[Collected data]
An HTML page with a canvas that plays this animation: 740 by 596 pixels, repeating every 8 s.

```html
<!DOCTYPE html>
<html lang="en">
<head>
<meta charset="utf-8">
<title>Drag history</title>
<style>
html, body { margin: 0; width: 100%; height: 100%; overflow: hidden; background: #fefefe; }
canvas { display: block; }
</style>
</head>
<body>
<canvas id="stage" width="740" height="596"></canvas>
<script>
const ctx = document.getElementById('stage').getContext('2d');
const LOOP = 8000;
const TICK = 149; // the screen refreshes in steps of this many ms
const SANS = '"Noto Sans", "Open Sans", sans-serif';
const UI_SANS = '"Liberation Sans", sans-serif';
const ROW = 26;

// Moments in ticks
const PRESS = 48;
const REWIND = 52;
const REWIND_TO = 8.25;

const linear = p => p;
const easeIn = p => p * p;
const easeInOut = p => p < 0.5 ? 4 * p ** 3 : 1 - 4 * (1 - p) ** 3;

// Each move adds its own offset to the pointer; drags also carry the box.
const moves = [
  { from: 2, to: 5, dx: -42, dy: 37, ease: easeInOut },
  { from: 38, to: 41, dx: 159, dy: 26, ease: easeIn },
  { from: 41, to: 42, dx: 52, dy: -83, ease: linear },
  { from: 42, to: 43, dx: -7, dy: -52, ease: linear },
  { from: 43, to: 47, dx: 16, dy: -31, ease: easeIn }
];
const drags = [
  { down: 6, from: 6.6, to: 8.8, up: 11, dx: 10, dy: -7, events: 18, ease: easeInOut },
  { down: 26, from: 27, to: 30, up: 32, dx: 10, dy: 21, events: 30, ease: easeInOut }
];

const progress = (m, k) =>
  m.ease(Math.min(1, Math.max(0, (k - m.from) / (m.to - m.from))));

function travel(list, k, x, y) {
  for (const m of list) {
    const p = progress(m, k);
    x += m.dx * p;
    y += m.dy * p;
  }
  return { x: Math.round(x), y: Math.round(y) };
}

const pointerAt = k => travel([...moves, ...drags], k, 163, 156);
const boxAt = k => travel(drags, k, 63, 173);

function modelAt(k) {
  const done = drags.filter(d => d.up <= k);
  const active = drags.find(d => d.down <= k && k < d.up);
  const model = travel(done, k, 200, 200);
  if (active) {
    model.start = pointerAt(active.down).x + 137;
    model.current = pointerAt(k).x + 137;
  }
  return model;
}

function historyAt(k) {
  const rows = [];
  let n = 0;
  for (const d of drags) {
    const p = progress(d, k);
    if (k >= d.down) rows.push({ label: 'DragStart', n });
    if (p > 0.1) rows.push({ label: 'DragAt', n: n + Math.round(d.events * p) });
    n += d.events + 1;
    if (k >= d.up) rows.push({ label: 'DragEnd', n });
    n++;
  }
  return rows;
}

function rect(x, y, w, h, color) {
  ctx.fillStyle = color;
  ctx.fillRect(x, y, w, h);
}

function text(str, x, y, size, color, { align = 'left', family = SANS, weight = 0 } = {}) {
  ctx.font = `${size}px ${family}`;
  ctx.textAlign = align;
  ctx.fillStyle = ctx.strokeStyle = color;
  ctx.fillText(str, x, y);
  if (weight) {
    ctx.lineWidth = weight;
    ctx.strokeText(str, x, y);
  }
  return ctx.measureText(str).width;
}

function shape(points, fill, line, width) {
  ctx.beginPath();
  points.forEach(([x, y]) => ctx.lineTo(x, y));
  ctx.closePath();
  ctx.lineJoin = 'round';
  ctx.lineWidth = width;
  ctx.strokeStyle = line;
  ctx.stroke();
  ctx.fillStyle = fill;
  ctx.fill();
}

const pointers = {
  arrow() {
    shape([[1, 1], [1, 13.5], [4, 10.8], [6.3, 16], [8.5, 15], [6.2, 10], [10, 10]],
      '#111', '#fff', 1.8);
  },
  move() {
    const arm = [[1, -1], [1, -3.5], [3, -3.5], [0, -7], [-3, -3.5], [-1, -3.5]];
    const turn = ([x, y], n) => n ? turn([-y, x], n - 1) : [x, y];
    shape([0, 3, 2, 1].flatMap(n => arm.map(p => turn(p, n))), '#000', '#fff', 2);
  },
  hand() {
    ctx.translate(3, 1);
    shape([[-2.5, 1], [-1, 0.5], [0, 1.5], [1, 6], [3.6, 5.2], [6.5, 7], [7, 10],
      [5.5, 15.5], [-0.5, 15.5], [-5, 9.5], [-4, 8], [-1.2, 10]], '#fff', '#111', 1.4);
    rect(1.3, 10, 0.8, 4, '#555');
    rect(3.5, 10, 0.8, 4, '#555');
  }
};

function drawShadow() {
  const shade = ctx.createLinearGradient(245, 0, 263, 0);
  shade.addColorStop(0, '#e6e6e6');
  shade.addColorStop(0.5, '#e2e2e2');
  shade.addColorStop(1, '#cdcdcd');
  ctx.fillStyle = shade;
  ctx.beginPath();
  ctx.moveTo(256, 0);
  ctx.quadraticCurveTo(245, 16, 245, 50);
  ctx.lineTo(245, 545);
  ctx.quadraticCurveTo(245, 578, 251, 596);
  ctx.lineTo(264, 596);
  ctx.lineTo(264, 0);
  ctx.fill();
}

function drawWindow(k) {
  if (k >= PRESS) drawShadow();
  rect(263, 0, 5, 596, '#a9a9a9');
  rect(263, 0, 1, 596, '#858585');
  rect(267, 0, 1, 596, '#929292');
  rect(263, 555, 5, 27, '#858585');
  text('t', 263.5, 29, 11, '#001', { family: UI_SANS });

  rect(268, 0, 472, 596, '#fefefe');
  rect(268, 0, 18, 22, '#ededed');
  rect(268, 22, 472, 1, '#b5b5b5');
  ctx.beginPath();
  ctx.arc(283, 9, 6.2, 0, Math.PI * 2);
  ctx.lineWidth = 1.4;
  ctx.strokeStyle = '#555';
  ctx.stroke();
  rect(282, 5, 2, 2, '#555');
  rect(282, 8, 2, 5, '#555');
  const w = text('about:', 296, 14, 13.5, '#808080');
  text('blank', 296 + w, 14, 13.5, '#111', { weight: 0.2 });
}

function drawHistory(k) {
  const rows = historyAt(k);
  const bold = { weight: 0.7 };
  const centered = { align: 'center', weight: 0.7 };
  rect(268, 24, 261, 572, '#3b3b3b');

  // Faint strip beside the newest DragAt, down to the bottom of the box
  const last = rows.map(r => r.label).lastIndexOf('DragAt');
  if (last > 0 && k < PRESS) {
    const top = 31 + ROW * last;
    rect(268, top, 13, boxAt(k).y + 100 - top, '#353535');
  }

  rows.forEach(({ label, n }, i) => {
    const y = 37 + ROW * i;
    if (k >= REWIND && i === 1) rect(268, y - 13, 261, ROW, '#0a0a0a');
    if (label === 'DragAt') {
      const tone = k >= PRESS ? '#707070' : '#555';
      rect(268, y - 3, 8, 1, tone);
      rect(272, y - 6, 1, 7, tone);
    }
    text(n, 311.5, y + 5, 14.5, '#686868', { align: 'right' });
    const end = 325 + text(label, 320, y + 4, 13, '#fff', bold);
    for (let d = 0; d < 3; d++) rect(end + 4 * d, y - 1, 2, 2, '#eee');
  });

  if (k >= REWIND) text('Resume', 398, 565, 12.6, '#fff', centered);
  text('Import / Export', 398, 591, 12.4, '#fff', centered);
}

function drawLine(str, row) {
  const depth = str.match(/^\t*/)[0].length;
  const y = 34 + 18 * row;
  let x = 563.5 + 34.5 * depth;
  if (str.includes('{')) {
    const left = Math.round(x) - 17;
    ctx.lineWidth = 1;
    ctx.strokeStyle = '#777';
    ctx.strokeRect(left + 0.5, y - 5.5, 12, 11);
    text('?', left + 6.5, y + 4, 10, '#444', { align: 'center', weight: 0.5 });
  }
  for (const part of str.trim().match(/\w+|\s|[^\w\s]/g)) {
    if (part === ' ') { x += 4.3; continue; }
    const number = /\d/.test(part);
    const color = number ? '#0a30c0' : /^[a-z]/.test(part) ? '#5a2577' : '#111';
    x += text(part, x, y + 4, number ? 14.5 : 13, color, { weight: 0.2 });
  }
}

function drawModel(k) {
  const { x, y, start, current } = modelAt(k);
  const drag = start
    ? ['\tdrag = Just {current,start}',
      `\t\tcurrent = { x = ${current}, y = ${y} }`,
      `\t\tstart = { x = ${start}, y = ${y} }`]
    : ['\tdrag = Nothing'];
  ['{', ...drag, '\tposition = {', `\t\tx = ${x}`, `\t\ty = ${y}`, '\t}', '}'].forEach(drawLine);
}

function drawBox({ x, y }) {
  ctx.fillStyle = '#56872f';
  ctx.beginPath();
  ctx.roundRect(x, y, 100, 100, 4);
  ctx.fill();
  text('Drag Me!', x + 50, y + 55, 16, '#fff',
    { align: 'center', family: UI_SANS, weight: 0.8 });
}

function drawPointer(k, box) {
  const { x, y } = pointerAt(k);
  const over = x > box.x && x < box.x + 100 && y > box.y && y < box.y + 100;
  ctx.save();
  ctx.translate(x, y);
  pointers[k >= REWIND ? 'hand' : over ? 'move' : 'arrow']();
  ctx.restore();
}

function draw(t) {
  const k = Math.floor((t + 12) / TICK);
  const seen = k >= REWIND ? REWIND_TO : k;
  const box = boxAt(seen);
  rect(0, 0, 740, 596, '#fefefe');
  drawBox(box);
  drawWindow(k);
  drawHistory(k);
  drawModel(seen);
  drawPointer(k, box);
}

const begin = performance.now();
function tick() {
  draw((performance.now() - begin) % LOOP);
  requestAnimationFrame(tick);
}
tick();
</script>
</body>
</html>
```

#### What you will do
An answer is complete only when it holds every line above containing the string "shade".

#### Task output
  const shade = ctx.createLinearGradient(245, 0, 263, 0);
  shade.addColorStop(0, '#e6e6e6');
  shade.addColorStop(0.5, '#e2e2e2');
  shade.addColorStop(1, '#cdcdcd');
  ctx.fillStyle = shade;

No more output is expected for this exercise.